I took every single book off of my bookshelf, picked out the ones to donate, and then rearranged them all by color. Now when I walk into my living room I feel so. much. joy!! Looking at the books so beautifully organized on the shelves makes me happy. It's the little things, people! Do things that create joy in your space and in your life.
|My amazing joyful bookcase that I love so so much!!|
I hope you enjoyed these 7 tips to help you clear your own clutter. What will you get started on today?
Thursday, March 2, 2017
Disclaimer: I am not a financial advisor by any means. Use this strategy at your own risk!
Today I'm sharing a ridiculously easy money saving strategy that I use. I like to call it, the "Transfer Strategy."
Here is the way the Transfer Strategy works:
You go to purchase something, whether it's a $2 cup of coffee or a $17 top, and instead of swiping your card and spending money on a purchase, you transfer the exact amount of money you are saving by not making the purchase, from your checking account into your savings account.
If your checking account is too low to make the transfer, then you probably shouldn't be making the purchase anyway because you would have had to use your credit card, right? If your checking account isn't too low to make the purchase, then you've given in to your impulse to allow money to exchange hands, but instead of letting it exchange from your bank account into a business', you've allowed it to exchange from your checking account to your savings account.
The Transfer Strategy encourages you to be more resourceful. Yes, I would love to have a decaf Americano twice a day, 5 days a week. But this would end up costing me about $24 a week (at $2.39/ drink.) At $24 a week, I would be spending $1,248 per year on coffee alone (and that doesn't include any coffee beverages purchased on weekends!) I could just as easily purchase an 80 count of instant coffee packets for $14.16 and my yearly cost of coffee goes from $1,248 to $92. (I figure if I have 80 instant coffee packets, and use 2 per day, 5 days a week, I'll need 6.5 boxes to fund my coffee habit.)
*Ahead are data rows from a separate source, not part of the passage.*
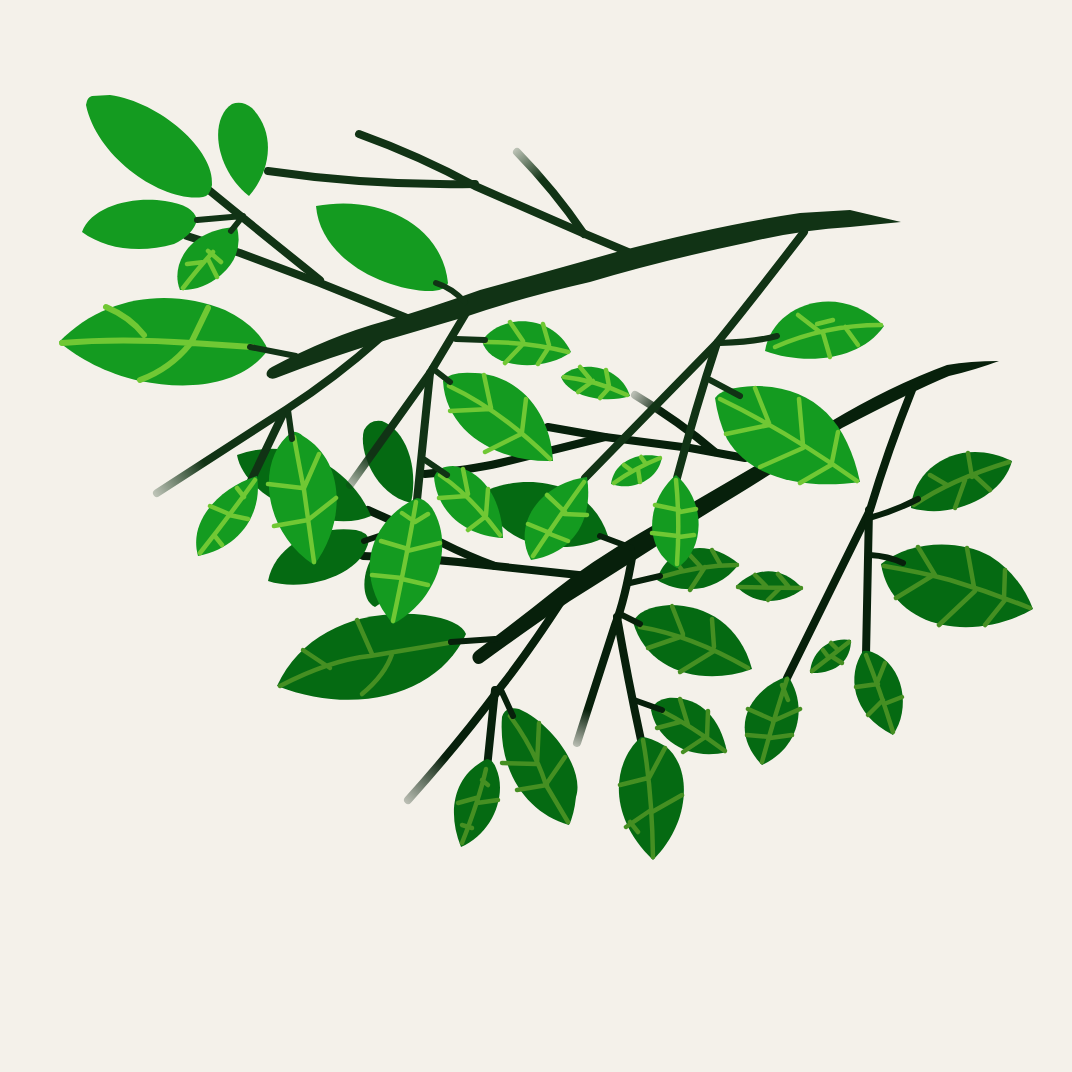
<!DOCTYPE html>
<html lang="en">
<head>
<meta charset="utf-8">
<title>Leafy branches</title>
<style>
:root {
  --paper: #f4f1ea;
  --leaf-light: #149b20;
  --vein-light: #70c834;
  --leaf-dark: #056a12;
  --vein-dark: #458f22;
  --bark-light: #113315;
  --bark-dark: #07200b;
}
html, body { margin: 0; background: var(--paper); }
body { width: 1072px; height: 1072px; overflow: hidden; }
svg { display: block; }
.twigs, .stems, .veins { fill: none; stroke-linecap: round; stroke-linejoin: round; }
.twigs { stroke-width: 8; }
.stems { stroke-width: 6; }
.veins { stroke-width: 4.5; }
.light .bough { fill: var(--bark-light); }
.light .twigs, .light .stems { stroke: var(--bark-light); }
.light .leaves { fill: var(--leaf-light); }
.light .veins { stroke: var(--vein-light); }
.dark .bough { fill: var(--bark-dark); }
.dark .twigs, .dark .stems { stroke: var(--bark-dark); }
.dark .leaves { fill: var(--leaf-dark); }
.dark .veins { stroke: var(--vein-dark); }
.fade-start { stop-opacity: .25; }
.bark-light { stop-color: var(--bark-light); }
.bark-dark { stop-color: var(--bark-dark); }
</style>
</head>
<body>
<svg width="1072" height="1072" viewBox="0 0 1072 1072" role="img" aria-label="Two leafy green branches">
  <defs>
    <linearGradient id="fade-low-light" gradientUnits="userSpaceOnUse" x1="155" y1="494" x2="205" y2="464">
      <stop class="bark-light fade-start"/><stop class="bark-light" offset="1"/>
    </linearGradient>
    <linearGradient id="fade-top-light" gradientUnits="userSpaceOnUse" x1="515" y1="150" x2="540" y2="180">
      <stop class="bark-light fade-start"/><stop class="bark-light" offset="1"/>
    </linearGradient>
    <linearGradient id="fade-mid-light" gradientUnits="userSpaceOnUse" x1="348" y1="488" x2="372" y2="455">
      <stop class="bark-light fade-start"/><stop class="bark-light" offset="1"/>
    </linearGradient>
    <linearGradient id="fade-low-dark" gradientUnits="userSpaceOnUse" x1="406" y1="802" x2="445" y2="758">
      <stop class="bark-dark fade-start"/><stop class="bark-dark" offset="1"/>
    </linearGradient>
    <linearGradient id="fade-top-dark" gradientUnits="userSpaceOnUse" x1="633" y1="394" x2="660" y2="412">
      <stop class="bark-dark fade-start"/><stop class="bark-dark" offset="1"/>
    </linearGradient>
    <linearGradient id="fade-mid-dark" gradientUnits="userSpaceOnUse" x1="576" y1="746" x2="588" y2="710">
      <stop class="bark-dark fade-start"/><stop class="bark-dark" offset="1"/>
    </linearGradient>
  </defs>

  <rect width="1072" height="1072" fill="var(--paper)"/>

  <g class="dark" id="lower-branch">
    <g class="twigs">
      <path d="M548 427L605 437L690 448L745 458"/>
      <path d="M425 474Q470 470 500 463L605 437"/>
      <path d="M635 395Q680 422 715 452" stroke="url(#fade-top-dark)"/>
      <path d="M368 510L440 542Q470 557 495 566"/>
      <path d="M363 556Q430 558 495 566L588 576"/>
      <path d="M566 594Q530 650 500 688Q460 742 408 800" stroke="url(#fade-low-dark)"/>
      <path d="M495 690L487 768"/>
      <path d="M633 552Q625 600 615 625L577 743" stroke="url(#fade-mid-dark)"/>
      <path d="M617 617Q628 680 641 740"/>
      <path d="M912 390Q888 450 870 510L787 678"/>
      <path d="M869 510L866 655"/>
    </g>
    <path class="bough" d="M473 660Q471 655 476 651Q515 622 555 590Q590 562 640 533Q740 475 830 422Q890 386 947 365Q970 361 999 361Q975 370 949 376Q915 390 842 428C780 470 710 510 660 544Q610 576 570 601Q530 628 482 663Q476 666 473 660Z"/>
    <g class="leaves">
      <path d="M237 455C290 435 350 465 371 516C330 535 245 500 237 455Z"/>
      <path d="M268 581C275 545 315 525 356 530Q367 532 369 540C363 575 305 593 268 581Z"/>
      <path d="M411 503C375 495 358 450 364 430Q370 419 382 421C405 430 419 465 411 503Z"/>
      <path d="M490 489C535 472 592 485 608 536C570 556 510 550 490 510Z"/>
      <path d="M375 607C360 600 362 570 374 555L400 590Z"/>
      <path d="M277 686C302 632 360 608 425 615Q460 620 466 634C440 692 360 718 277 686Z"/>
      <path d="M502 717Q505 706 519 709C552 723 585 770 576 797Q574 815 569 825C526 813 498 770 502 717Z"/>
      <path d="M487 759C455 774 446 810 461 847C492 834 508 795 496 768Q493 760 487 759Z"/>
      <path d="M641 737C613 762 606 815 653 860C693 820 691 765 665 746Q650 737 641 737Z"/>
      <path d="M651 710Q655 700 668 698C699 696 720 717 727 752C689 761 657 741 651 710Z"/>
      <path d="M633 622Q640 607 670 605C707 605 740 625 752 669C704 687 647 672 633 622Z"/>
      <path d="M657 580C664 552 702 533 739 564C720 590 685 597 657 580Z"/>
      <path d="M736 586C757 566 782 566 803 589C780 606 754 605 736 586Z"/>
      <path d="M788 676C748 690 728 730 762 765C800 748 808 706 788 676Z"/>
      <path d="M810 673C811 652 829 636 851 640C851 660 837 674 810 673Z"/>
      <path d="M863 651C847 675 851 714 893 735C911 710 905 665 872 652Q867 650 863 651Z"/>
      <path d="M911 508C913 466 962 436 1012 461C1003 496 953 520 911 508Z"/>
      <path d="M881 564C910 540 960 539 990 556Q1020 575 1033 609C985 637 914 635 888 586Q883 576 881 564Z"/>
    </g>
    <g class="veins">
      <path d="M280 686Q330 660 370 656L448 643M303 650L330 668M362 694Q385 675 392 654M357 620L372 654"/>
      <path d="M510 716Q535 750 546 785L568 822M502 763L537 764M539 723L537 764M517 790L547 785M565 757L547 783"/>
      <path d="M486 769Q479 800 462 843M458 803L476 798M498 800L477 803M482 780L488 785M462 825L472 828"/>
      <path d="M643 740Q652 790 653 857M620 785L648 778M665 748L649 778M626 827L651 810M682 795L652 812M630 822L638 832"/>
      <path d="M660 710Q690 725 725 751M680 699L688 725M657 728L680 722M708 711L707 737M683 752L704 738"/>
      <path d="M640 627Q690 635 748 668M672 606L683 634M648 648L683 636M712 619L714 647M680 672L714 651"/>
      <path d="M661 577Q700 565 737 565M687 552L700 566M690 590L705 567M712 550L720 564M672 557L682 570"/>
      <path d="M738 587L801 588M755 575L766 586M768 600L780 588M778 574L788 586"/>
      <path d="M787 679Q775 715 762 762M748 709L773 720M800 709L773 721M747 735L770 737M792 735L770 738M782 685L788 700"/>
      <path d="M812 671Q830 657 849 642M823 650L829 658M842 663L831 656M831 643L838 650"/>
      <path d="M866 655Q880 690 893 732M856 687L878 684M885 663L877 683M868 715L883 700M902 697L884 704"/>
      <path d="M914 505Q950 480 1009 462M930 475L947 485M955 508L965 480M968 453L972 477M990 490L975 476"/>
      <path d="M884 566Q920 572 950 580Q990 592 1030 608M918 547L935 575M896 598L932 576M967 548L974 587M939 625L975 591M1005 570L1004 598M985 625L1005 600"/>
    </g>
    <g class="stems">
      <path d="M600 536L632 548M364 541L385 534M451 642L495 639M501 690L513 716M620 614L640 624M634 700L662 710M630 583L660 576M869 518Q895 511 918 499M870 555Q888 556 903 563"/>
    </g>
  </g>

  <g class="light" id="upper-branch">
    <g class="twigs">
      <path d="M268 171Q370 186 475 184"/>
      <path d="M359 134Q420 156 475 186L585 234L628 252"/>
      <path d="M517 152Q555 191 584 234" stroke="url(#fade-top-light)"/>
      <path d="M210 191Q270 240 320 280"/>
      <path d="M187 236L240 253L320 283L407 318"/>
      <path d="M380 338Q335 378 287 409L157 493" stroke="url(#fade-low-light)"/>
      <path d="M284 412L249 485"/>
      <path d="M466 313L430 373L350 485" stroke="url(#fade-mid-light)"/>
      <path d="M430 373L417 500"/>
      <path d="M804 232Q765 283 717 343L585 478"/>
      <path d="M717 343Q695 410 677 478"/>
    </g>
    <path class="bough" d="M267 376Q265 371 272 367Q330 336 385 321Q430 308 480 290Q560 268 620 251Q720 225 800 213L850 210L901 222L850 227Q800 230 750 242Q660 261 590 282Q520 298 465 317L390 339Q330 357 276 378Q270 380 267 376Z"/>
    <g class="leaves">
      <path d="M86 105Q87 97 92 96L110 95C160 102 215 150 212 185Q210 196 203 197C163 203 97 158 86 105Z"/>
      <path d="M249 196C216 170 208 120 232 104Q242 100 252 108C277 134 270 172 249 196Z"/>
      <path d="M82 232C92 205 135 196 165 201Q194 205 197 220Q193 235 174 244C140 254 105 249 82 232Z"/>
      <path d="M180 290C170 266 188 229 237 227Q244 255 221 275Q202 291 180 290Z"/>
      <path d="M316 206C380 194 442 225 448 283Q445 292 425 291C375 287 320 255 316 206Z"/>
      <path d="M59 342C105 295 170 288 225 310Q258 326 268 350C240 388 185 390 140 381C105 373 80 359 59 342Z"/>
      <path d="M257 476C220 488 188 520 198 556C240 548 263 513 257 476Z"/>
      <path d="M292 432C256 458 261 530 314 565C345 525 347 462 303 436Q297 431 292 432Z"/>
      <path d="M417 498C370 520 351 575 393 624C438 600 455 545 432 508Q424 498 417 498Z"/>
      <path d="M434 477Q438 466 453 466C484 471 502 500 503 538C465 536 437 512 434 477Z"/>
      <path d="M443 381Q450 371 475 373C520 375 551 414 553 461C501 463 446 434 443 381Z"/>
      <path d="M482 341C498 315 551 311 571 352C545 372 490 370 482 341Z"/>
      <path d="M561 377C578 359 620 364 630 396C605 404 569 397 561 377Z"/>
      <path d="M587 477C540 483 511 525 531 560C578 552 593 515 587 477Z"/>
      <path d="M611 484C614 461 639 451 662 457C659 478 635 492 611 484Z"/>
      <path d="M676 475C646 500 642 550 677 568C705 550 707 502 676 475Z"/>
      <path d="M765 351C772 305 838 280 884 326C859 362 803 365 765 351Z"/>
      <path d="M715 398Q722 387 755 386C813 386 847 420 860 482C804 490 750 478 727 439Q718 420 715 398Z"/>
    </g>
    <g class="veins">
      <path d="M183 288Q200 266 213 252M187 264L204 262M217 277L208 259M208 251L213 255L221 262"/>
      <path stroke-width="6" d="M62 343Q120 338 192 343L252 347M106 307Q130 317 144 335M140 380Q170 369 190 344M192 341L208 308"/>
      <path d="M255 480Q230 515 200 553M210 506L229 514M248 519L229 515M222 545L214 535M237 488L244 497"/>
      <path d="M294 437Q300 470 304 490L314 562M268 484L302 488M319 454L304 488M274 526L308 520M336 498L308 520"/>
      <path d="M416 502Q408 550 393 621M381 541L408 549M440 543L407 551M372 575L402 578M428 585L402 579M402 513L415 522L428 514"/>
      <path d="M440 475Q470 495 500 535M463 469L468 494M439 498L467 496M488 489L486 515M468 530L485 517"/>
      <path d="M449 386Q500 410 550 459M484 375L491 408M450 411L491 409M526 399L522 432M485 452L521 434"/>
      <path d="M485 342Q530 342 568 352M510 322L523 341M505 363L523 344M543 324L549 345M538 364L549 347"/>
      <path d="M564 377Q595 380 627 395M580 367L590 379M578 392L593 381M606 370L609 386M600 398L609 388"/>
      <path d="M584 482Q560 515 533 556M547 495L565 512M587 515L564 514M528 524L550 533M568 541L550 534"/>
      <path d="M614 483Q635 468 660 458M624 465L632 471M640 482L638 469M641 457L646 464"/>
      <path d="M676 480Q680 520 677 564M655 505L679 510M696 509L680 512M652 533L678 536M694 535L679 537"/>
      <path d="M775 347Q825 325 881 325M798 315L820 332M830 357L823 333M817 324L833 320M858 345L845 327"/>
      <path d="M720 399Q785 430 857 481M755 388L769 423M726 434L769 425M799 399L803 445M760 467L803 448M838 432L832 462M800 483L831 465"/>
    </g>
    <g class="stems">
      <path d="M197 220L243 216L231 231M436 283Q452 288 465 302M250 347L296 356M288 410L292 439M456 339L485 340M432 368L450 382M425 460L447 475M720 343Q755 342 777 336M710 380L740 396"/>
    </g>
  </g>
</svg>
</body>
</html>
I want to buy a $2.39 cup of coffee? Instead, I'm going to transfer $2.39 into my savings account (or maybe $3 just to make it nice and even.) You will be blown away by how much money you can save in a short amount of time with the Transfer Strategy. What I like about it is that it becomes a fun game. How much money can I add to my savings account today? This week?
What do you think about the Transfer Strategy? Is this something you would like to try? Comment below!